··· RECORDS PROVIDED

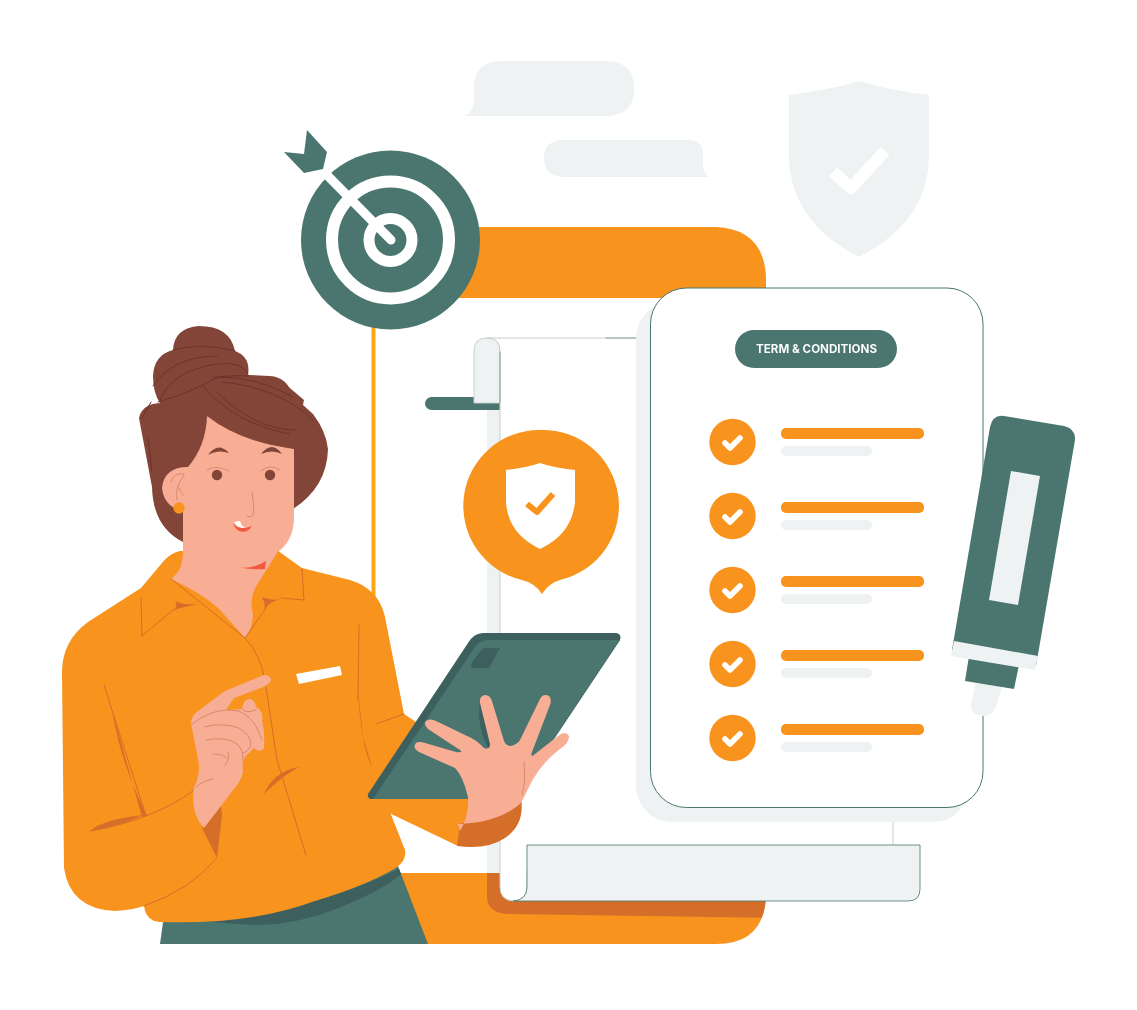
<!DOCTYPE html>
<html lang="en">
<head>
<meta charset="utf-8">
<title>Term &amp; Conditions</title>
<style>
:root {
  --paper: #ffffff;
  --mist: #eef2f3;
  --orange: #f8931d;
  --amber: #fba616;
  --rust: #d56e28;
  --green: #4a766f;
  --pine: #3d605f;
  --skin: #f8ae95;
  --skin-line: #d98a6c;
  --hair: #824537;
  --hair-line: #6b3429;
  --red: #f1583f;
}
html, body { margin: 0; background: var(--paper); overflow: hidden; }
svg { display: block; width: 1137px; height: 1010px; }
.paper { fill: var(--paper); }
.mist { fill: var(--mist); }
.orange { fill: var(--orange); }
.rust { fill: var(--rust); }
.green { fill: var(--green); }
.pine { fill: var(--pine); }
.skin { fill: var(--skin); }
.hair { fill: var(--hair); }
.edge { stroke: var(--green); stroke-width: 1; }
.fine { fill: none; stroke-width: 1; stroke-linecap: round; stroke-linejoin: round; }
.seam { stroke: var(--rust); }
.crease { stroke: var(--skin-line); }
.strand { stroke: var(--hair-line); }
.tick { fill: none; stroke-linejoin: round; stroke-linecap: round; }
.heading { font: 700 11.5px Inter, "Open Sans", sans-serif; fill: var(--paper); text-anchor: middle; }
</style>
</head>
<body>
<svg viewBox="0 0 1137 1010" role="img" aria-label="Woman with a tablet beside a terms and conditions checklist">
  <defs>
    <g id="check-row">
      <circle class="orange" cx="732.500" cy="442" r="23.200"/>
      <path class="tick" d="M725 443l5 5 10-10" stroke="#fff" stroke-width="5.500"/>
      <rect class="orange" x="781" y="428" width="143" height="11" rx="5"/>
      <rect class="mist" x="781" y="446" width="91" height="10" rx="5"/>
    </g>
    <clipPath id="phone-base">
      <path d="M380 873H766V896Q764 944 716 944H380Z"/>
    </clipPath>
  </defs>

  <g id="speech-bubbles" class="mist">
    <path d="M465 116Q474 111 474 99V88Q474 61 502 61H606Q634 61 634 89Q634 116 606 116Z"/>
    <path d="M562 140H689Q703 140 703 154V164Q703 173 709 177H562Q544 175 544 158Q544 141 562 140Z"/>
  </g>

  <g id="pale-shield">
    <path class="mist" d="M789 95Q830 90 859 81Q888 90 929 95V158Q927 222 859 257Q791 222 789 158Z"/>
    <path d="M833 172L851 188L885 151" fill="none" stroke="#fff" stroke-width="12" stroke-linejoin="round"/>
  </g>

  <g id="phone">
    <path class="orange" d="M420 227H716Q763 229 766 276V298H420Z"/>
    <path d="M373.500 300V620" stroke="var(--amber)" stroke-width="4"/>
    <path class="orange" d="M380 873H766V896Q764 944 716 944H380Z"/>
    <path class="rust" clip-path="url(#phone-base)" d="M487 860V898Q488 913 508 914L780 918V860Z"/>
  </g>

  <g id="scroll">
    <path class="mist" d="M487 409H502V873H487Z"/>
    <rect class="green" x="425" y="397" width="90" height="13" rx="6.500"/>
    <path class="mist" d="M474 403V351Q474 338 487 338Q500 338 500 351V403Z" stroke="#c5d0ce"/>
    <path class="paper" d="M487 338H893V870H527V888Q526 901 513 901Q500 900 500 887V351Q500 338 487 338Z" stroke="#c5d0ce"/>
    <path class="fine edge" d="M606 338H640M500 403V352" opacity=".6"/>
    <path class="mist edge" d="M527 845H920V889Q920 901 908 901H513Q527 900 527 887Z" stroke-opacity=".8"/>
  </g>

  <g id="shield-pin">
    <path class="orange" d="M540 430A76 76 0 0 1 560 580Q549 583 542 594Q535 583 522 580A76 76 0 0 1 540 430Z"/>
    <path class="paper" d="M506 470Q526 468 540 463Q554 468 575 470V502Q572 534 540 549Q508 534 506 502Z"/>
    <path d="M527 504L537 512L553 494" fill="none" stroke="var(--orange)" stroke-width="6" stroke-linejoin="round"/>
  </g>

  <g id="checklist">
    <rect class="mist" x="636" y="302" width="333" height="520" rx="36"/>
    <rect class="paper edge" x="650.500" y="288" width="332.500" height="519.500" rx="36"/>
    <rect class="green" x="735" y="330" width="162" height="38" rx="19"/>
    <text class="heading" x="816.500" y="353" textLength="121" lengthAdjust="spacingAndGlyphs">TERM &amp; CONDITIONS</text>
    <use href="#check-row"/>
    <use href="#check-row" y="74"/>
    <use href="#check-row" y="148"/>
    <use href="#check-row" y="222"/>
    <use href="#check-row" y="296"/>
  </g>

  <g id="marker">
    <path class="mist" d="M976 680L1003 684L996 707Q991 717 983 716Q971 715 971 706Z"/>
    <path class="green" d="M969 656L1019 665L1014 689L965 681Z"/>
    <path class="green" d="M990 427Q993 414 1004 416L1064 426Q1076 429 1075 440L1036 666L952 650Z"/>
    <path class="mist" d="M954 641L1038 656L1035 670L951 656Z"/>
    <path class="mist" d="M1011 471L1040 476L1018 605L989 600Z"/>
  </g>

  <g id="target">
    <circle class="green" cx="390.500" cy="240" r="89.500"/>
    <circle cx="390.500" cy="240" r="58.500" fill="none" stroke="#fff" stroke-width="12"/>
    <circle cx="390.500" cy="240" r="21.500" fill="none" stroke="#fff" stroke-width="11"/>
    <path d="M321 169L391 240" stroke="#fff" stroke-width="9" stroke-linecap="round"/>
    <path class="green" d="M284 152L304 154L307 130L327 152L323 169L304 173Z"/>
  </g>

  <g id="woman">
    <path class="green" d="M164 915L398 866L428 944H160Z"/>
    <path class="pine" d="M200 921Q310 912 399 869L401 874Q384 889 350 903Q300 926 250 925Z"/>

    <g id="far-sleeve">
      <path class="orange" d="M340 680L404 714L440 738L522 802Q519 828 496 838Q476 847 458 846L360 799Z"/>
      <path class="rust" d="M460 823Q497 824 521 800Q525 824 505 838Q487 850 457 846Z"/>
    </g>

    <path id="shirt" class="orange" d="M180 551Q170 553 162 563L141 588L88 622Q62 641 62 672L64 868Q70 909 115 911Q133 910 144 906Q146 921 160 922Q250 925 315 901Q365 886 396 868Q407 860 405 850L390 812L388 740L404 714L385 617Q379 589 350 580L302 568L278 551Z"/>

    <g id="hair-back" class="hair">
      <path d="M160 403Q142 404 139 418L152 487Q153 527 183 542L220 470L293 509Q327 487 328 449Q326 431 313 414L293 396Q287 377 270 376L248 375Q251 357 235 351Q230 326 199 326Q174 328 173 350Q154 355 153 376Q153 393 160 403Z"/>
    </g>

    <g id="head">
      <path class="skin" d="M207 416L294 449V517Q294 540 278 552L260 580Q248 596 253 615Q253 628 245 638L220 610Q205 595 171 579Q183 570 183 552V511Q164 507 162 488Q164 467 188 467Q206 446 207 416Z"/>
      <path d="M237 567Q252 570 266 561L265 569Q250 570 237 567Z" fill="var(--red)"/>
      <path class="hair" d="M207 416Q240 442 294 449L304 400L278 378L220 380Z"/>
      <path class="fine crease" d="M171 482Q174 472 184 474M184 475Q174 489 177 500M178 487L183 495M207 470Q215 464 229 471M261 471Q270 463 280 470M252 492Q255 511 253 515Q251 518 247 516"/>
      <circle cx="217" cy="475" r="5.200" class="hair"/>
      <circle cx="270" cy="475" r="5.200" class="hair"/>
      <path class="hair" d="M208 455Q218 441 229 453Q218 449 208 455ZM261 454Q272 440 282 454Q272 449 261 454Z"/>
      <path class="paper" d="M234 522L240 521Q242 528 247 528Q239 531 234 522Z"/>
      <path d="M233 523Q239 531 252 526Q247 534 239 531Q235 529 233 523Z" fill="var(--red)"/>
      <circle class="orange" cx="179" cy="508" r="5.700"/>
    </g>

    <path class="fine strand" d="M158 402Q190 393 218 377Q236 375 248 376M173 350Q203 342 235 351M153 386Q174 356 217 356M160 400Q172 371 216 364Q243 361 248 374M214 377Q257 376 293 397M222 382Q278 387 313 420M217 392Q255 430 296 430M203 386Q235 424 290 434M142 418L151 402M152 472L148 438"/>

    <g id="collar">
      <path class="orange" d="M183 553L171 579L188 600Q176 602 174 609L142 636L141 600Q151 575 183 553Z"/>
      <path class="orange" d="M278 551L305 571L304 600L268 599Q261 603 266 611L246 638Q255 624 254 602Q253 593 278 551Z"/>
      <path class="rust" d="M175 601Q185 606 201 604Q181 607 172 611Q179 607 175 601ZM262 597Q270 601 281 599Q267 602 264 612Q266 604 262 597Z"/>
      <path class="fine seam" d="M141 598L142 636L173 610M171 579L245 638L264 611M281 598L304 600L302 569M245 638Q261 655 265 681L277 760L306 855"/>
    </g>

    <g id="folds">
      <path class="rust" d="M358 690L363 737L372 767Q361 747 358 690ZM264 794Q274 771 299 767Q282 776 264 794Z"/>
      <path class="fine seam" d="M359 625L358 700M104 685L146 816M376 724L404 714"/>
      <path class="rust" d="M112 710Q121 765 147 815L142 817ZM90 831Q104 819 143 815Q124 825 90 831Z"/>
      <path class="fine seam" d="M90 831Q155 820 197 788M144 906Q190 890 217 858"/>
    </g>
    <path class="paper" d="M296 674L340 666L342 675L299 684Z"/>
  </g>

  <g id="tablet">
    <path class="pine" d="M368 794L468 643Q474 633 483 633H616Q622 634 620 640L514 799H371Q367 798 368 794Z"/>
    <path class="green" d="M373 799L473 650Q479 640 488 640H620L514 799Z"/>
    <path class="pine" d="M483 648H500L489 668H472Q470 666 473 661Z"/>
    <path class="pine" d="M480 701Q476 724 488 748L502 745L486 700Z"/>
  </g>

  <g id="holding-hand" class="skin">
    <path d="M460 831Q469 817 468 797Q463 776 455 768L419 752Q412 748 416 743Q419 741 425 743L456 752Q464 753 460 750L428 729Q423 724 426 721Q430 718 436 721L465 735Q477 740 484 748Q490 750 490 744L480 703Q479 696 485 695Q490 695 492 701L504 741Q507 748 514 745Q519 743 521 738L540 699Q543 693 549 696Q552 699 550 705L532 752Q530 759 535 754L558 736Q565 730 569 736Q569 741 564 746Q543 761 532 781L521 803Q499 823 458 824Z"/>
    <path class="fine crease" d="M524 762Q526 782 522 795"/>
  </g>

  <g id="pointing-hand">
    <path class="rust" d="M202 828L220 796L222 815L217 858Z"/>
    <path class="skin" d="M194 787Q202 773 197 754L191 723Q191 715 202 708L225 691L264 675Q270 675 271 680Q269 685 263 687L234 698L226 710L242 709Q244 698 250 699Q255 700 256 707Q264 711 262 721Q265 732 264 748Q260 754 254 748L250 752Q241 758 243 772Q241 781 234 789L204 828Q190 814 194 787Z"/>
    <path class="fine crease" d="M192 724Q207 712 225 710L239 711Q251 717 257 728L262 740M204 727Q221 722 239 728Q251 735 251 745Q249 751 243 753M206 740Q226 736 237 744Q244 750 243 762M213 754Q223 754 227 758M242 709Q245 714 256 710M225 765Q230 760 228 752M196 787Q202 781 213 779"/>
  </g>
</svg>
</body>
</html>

······

**EXERCISE DETAILS:**
No pictures should appear; only the lines from the first line of the records through the line with "--red: #f1583f;", both included, are to be restated word for word.

**RESULT OF THE TASK:**
<!DOCTYPE html>
<html lang="en">
<head>
<meta charset="utf-8">
<title>Term &amp; Conditions</title>
<style>
:root {
  --paper: #ffffff;
  --mist: #eef2f3;
  --orange: #f8931d;
  --amber: #fba616;
  --rust: #d56e28;
  --green: #4a766f;
  --pine: #3d605f;
  --skin: #f8ae95;
  --skin-line: #d98a6c;
  --hair: #824537;
  --hair-line: #6b3429;
  --red: #f1583f;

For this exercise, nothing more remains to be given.